:: Task data ::

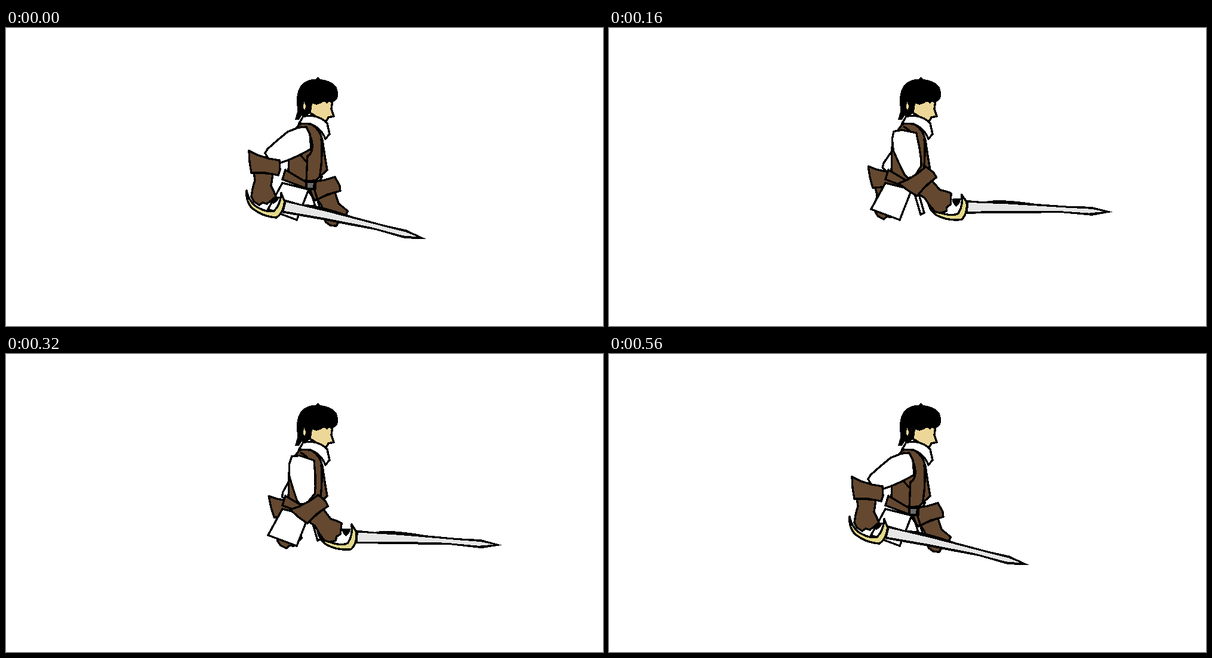
An HTML page that plays this animation: 1000 px wide and 500 px high, repeating every 1.04 s.

```html
<!DOCTYPE html>
<html lang="en">
<head>
<meta charset="utf-8">
<title>Sword thrust</title>
<style>
  html, body { margin: 0; width: 100%; height: 100%; overflow: hidden; background: #fff; }
  svg { display: block; width: 100vw; height: 100vh; }
  path { stroke: #000; stroke-width: 3.4; stroke-linejoin: round; shape-rendering: crispEdges; }
  .leather { fill: #644830; }
  .linen { fill: #fff; }
  .skin { fill: #ecd798; }
  .brass { fill: #e3d98a; }
  .steel { fill: #e6e6e6; stroke: none; }
  .ink { fill: #000; stroke: none; }
  .line { fill: none; }
</style>
</head>
<body>
<svg viewBox="0 0 1000 500">
  <defs>
    <g id="gauntlet" class="leather">
      <path d="M415 242L417 255L413 270L411 283L415 291L424 297L430 293L437 295L441 292L452 283L449 275L444 265L447 245Z"/>
      <path d="M407 206L421 213L440 219L458 222L459 238L456 247L435 243L411 243L408 225Z"/>
    </g>
  </defs>

  <g transform="translate(17 10)">
    <g id="backUpper">
      <path class="linen" d="M500 166L505 190L466 212L452 222L440 220L434 210L438 203L455 188Z"/>
      <g id="backLower"><use href="#gauntlet"/></g>
    </g>
  </g>

  <g id="body">
    <path class="line" d="M510 272L522 313L528 310L517 272"/>
    <path class="linen" d="M463 260L439 304L487 322L507 271Z"/>
    <path class="leather" d="M490 163Q500 156 512 162Q526 170 530 188Q534 215 538 238L520 255L503 258L473 244L474 200L478 180Z"/>
    <path class="line" d="M528 186Q531 220 525 251M503 258L505 214M505 226L490 210M493 165Q512 175 513 196Q514 210 505 215"/>
    <path class="leather" d="M468 238L463 254L500 268L518 270L519 257L500 257Z"/>
    <path d="M503 258H517L515 270H503Z" fill="#6c6c6c"/>
    <path class="skin" d="M512 122L509 142L520 149L536 157L540 150L549 148L545 136L547 122Z"/>
    <path class="linen" d="M498 148L512 147Q530 150 538 160L542 178L535 186Q528 168 510 161L491 160Z"/>
    <path class="ink" d="M522 82L527 86Q546 88 554 100Q558 112 554 120L545 127L541 123L538 127L533 123L528 126L520 129L512 126L509 142L502 150L495 147L491 154L484 154L488 140L487 122Q487 100 500 91Q510 85 518 86Z"/>
    <path class="skin" d="M499 123L502 130L501 138L498 134Z" style="stroke: none"/>
  </g>

  <g id="sword">
    <path class="ink" d="M604 262L620 261L617 269L612 275L606 269Z"/>
    <path class="brass" d="M563 264Q566 283 580 291Q600 300 622 296Q632 286 629 266L620 254Q624 272 616 286Q608 291 592 288Q572 284 563 264Z"/>
    <path class="ink" d="M629 263L660 264Q680 257 745 263L800 264L838 263L874 270L840 278L790 276L740 279L700 281L629 286Z"/>
    <path class="steel" d="M632 267L700 266L800 267L838 267L860 270L835 274L780 273L700 277L632 282Z"/>
  </g>

  <g id="frontUpper">
    <path class="linen" d="M490 167L503 166L509 178L511 203L490 214L472 222L460 226L440 220L434 210L438 203L455 188L472 174Z"/>
    <g id="frontLower"><use href="#gauntlet"/></g>
  </g>
</svg>
<script>
  const LOOP = 1040, STEP = 40;
  const SHOULDER = [495, 187], ELBOW = [433, 234], HAND = [431, 289], GRIP = [594, 273];

  // Absolute angles in degrees at each time
  const POSES = [
    { t: 0,   upper: 0,   lower: 0,   blade: 14,  backUpper: -69, backLower: -26 },
    { t: 80,  upper: -35, lower: -21, blade: 9,   backUpper: -41, backLower: -17 },
    { t: 200, upper: -94, lower: -63, blade: 0,   backUpper: 0,   backLower: 0 },
    { t: 320, upper: -67, lower: -45, blade: 4.3, backUpper: -20, backLower: -8 },
    { t: 400, upper: -46, lower: -28, blade: 7.5, backUpper: -32, backLower: -13 },
    { t: 480, upper: -21, lower: -13, blade: 11,  backUpper: -56, backLower: -20 },
    { t: 560, upper: 0,   lower: 0,   blade: 14,  backUpper: -69, backLower: -26 }
  ];

  const el = id => document.getElementById(id);
  const spin = (id, angle, pivot) =>
    el(id).setAttribute("transform", `rotate(${angle} ${pivot[0]} ${pivot[1]})`);

  function rotate([x, y], [cx, cy], deg) {
    const a = deg * Math.PI / 180, c = Math.cos(a), s = Math.sin(a);
    return [cx + (x - cx) * c - (y - cy) * s, cy + (x - cx) * s + (y - cy) * c];
  }

  function poseAt(t) {
    const last = POSES[POSES.length - 1];
    if (t >= last.t) return last;
    const i = POSES.findIndex(p => p.t > t);
    const a = POSES[i - 1], b = POSES[i], k = (t - a.t) / (b.t - a.t);
    const pose = {};
    for (const key in a) pose[key] = a[key] + (b[key] - a[key]) * k;
    return pose;
  }

  function draw(t) {
    const p = poseAt(t);
    spin("frontUpper", p.upper, SHOULDER);
    spin("frontLower", p.lower - p.upper, ELBOW);
    spin("backUpper", p.backUpper, SHOULDER);
    spin("backLower", p.backLower - p.backUpper, ELBOW);

    // The sword follows the fist but keeps its own angle
    const elbow = rotate(ELBOW, SHOULDER, p.upper);
    const reach = rotate(HAND, ELBOW, p.lower);
    const x = elbow[0] + reach[0] - ELBOW[0] - GRIP[0];
    const y = elbow[1] + reach[1] - ELBOW[1] - GRIP[1];
    el("sword").setAttribute("transform",
      `translate(${x} ${y}) rotate(${p.blade} ${GRIP[0]} ${GRIP[1]})`);
  }

  const start = performance.now();
  function tick() {
    const t = (performance.now() - start) % LOOP;
    draw(Math.floor(t / STEP) * STEP);
    requestAnimationFrame(tick);
  }
  draw(0);
  requestAnimationFrame(tick);
</script>
</body>
</html>
```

:::

Activity — Write the lines above out again exactly, without any of their pictures.

Answer section —
An HTML page that plays this animation: 1000 px wide and 500 px high, repeating every 1.04 s.

```html
<!DOCTYPE html>
<html lang="en">
<head>
<meta charset="utf-8">
<title>Sword thrust</title>
<style>
  html, body { margin: 0; width: 100%; height: 100%; overflow: hidden; background: #fff; }
  svg { display: block; width: 100vw; height: 100vh; }
  path { stroke: #000; stroke-width: 3.4; stroke-linejoin: round; shape-rendering: crispEdges; }
  .leather { fill: #644830; }
  .linen { fill: #fff; }
  .skin { fill: #ecd798; }
  .brass { fill: #e3d98a; }
  .steel { fill: #e6e6e6; stroke: none; }
  .ink { fill: #000; stroke: none; }
  .line { fill: none; }
</style>
</head>
<body>
<svg viewBox="0 0 1000 500">
  <defs>
    <g id="gauntlet" class="leather">
      <path d="M415 242L417 255L413 270L411 283L415 291L424 297L430 293L437 295L441 292L452 283L449 275L444 265L447 245Z"/>
      <path d="M407 206L421 213L440 219L458 222L459 238L456 247L435 243L411 243L408 225Z"/>
    </g>
  </defs>

  <g transform="translate(17 10)">
    <g id="backUpper">
      <path class="linen" d="M500 166L505 190L466 212L452 222L440 220L434 210L438 203L455 188Z"/>
      <g id="backLower"><use href="#gauntlet"/></g>
    </g>
  </g>

  <g id="body">
    <path class="line" d="M510 272L522 313L528 310L517 272"/>
    <path class="linen" d="M463 260L439 304L487 322L507 271Z"/>
    <path class="leather" d="M490 163Q500 156 512 162Q526 170 530 188Q534 215 538 238L520 255L503 258L473 244L474 200L478 180Z"/>
    <path class="line" d="M528 186Q531 220 525 251M503 258L505 214M505 226L490 210M493 165Q512 175 513 196Q514 210 505 215"/>
    <path class="leather" d="M468 238L463 254L500 268L518 270L519 257L500 257Z"/>
    <path d="M503 258H517L515 270H503Z" fill="#6c6c6c"/>
    <path class="skin" d="M512 122L509 142L520 149L536 157L540 150L549 148L545 136L547 122Z"/>
    <path class="linen" d="M498 148L512 147Q530 150 538 160L542 178L535 186Q528 168 510 161L491 160Z"/>
    <path class="ink" d="M522 82L527 86Q546 88 554 100Q558 112 554 120L545 127L541 123L538 127L533 123L528 126L520 129L512 126L509 142L502 150L495 147L491 154L484 154L488 140L487 122Q487 100 500 91Q510 85 518 86Z"/>
    <path class="skin" d="M499 123L502 130L501 138L498 134Z" style="stroke: none"/>
  </g>

  <g id="sword">
    <path class="ink" d="M604 262L620 261L617 269L612 275L606 269Z"/>
    <path class="brass" d="M563 264Q566 283 580 291Q600 300 622 296Q632 286 629 266L620 254Q624 272 616 286Q608 291 592 288Q572 284 563 264Z"/>
    <path class="ink" d="M629 263L660 264Q680 257 745 263L800 264L838 263L874 270L840 278L790 276L740 279L700 281L629 286Z"/>
    <path class="steel" d="M632 267L700 266L800 267L838 267L860 270L835 274L780 273L700 277L632 282Z"/>
  </g>

  <g id="frontUpper">
    <path class="linen" d="M490 167L503 166L509 178L511 203L490 214L472 222L460 226L440 220L434 210L438 203L455 188L472 174Z"/>
    <g id="frontLower"><use href="#gauntlet"/></g>
  </g>
</svg>
<script>
  const LOOP = 1040, STEP = 40;
  const SHOULDER = [495, 187], ELBOW = [433, 234], HAND = [431, 289], GRIP = [594, 273];

  // Absolute angles in degrees at each time
  const POSES = [
    { t: 0,   upper: 0,   lower: 0,   blade: 14,  backUpper: -69, backLower: -26 },
    { t: 80,  upper: -35, lower: -21, blade: 9,   backUpper: -41, backLower: -17 },
    { t: 200, upper: -94, lower: -63, blade: 0,   backUpper: 0,   backLower: 0 },
    { t: 320, upper: -67, lower: -45, blade: 4.3, backUpper: -20, backLower: -8 },
    { t: 400, upper: -46, lower: -28, blade: 7.5, backUpper: -32, backLower: -13 },
    { t: 480, upper: -21, lower: -13, blade: 11,  backUpper: -56, backLower: -20 },
    { t: 560, upper: 0,   lower: 0,   blade: 14,  backUpper: -69, backLower: -26 }
  ];

  const el = id => document.getElementById(id);
  const spin = (id, angle, pivot) =>
    el(id).setAttribute("transform", `rotate(${angle} ${pivot[0]} ${pivot[1]})`);

  function rotate([x, y], [cx, cy], deg) {
    const a = deg * Math.PI / 180, c = Math.cos(a), s = Math.sin(a);
    return [cx + (x - cx) * c - (y - cy) * s, cy + (x - cx) * s + (y - cy) * c];
  }

  function poseAt(t) {
    const last = POSES[POSES.length - 1];
    if (t >= last.t) return last;
    const i = POSES.findIndex(p => p.t > t);
    const a = POSES[i - 1], b = POSES[i], k = (t - a.t) / (b.t - a.t);
    const pose = {};
    for (const key in a) pose[key] = a[key] + (b[key] - a[key]) * k;
    return pose;
  }

  function draw(t) {
    const p = poseAt(t);
    spin("frontUpper", p.upper, SHOULDER);
    spin("frontLower", p.lower - p.upper, ELBOW);
    spin("backUpper", p.backUpper, SHOULDER);
    spin("backLower", p.backLower - p.backUpper, ELBOW);

    // The sword follows the fist but keeps its own angle
    const elbow = rotate(ELBOW, SHOULDER, p.upper);
    const reach = rotate(HAND, ELBOW, p.lower);
    const x = elbow[0] + reach[0] - ELBOW[0] - GRIP[0];
    const y = elbow[1] + reach[1] - ELBOW[1] - GRIP[1];
    el("sword").setAttribute("transform",
      `translate(${x} ${y}) rotate(${p.blade} ${GRIP[0]} ${GRIP[1]})`);
  }

  const start = performance.now();
  function tick() {
    const t = (performance.now() - start) % LOOP;
    draw(Math.floor(t / STEP) * STEP);
    requestAnimationFrame(tick);
  }
  draw(0);
  requestAnimationFrame(tick);
</script>
</body>
</html>
```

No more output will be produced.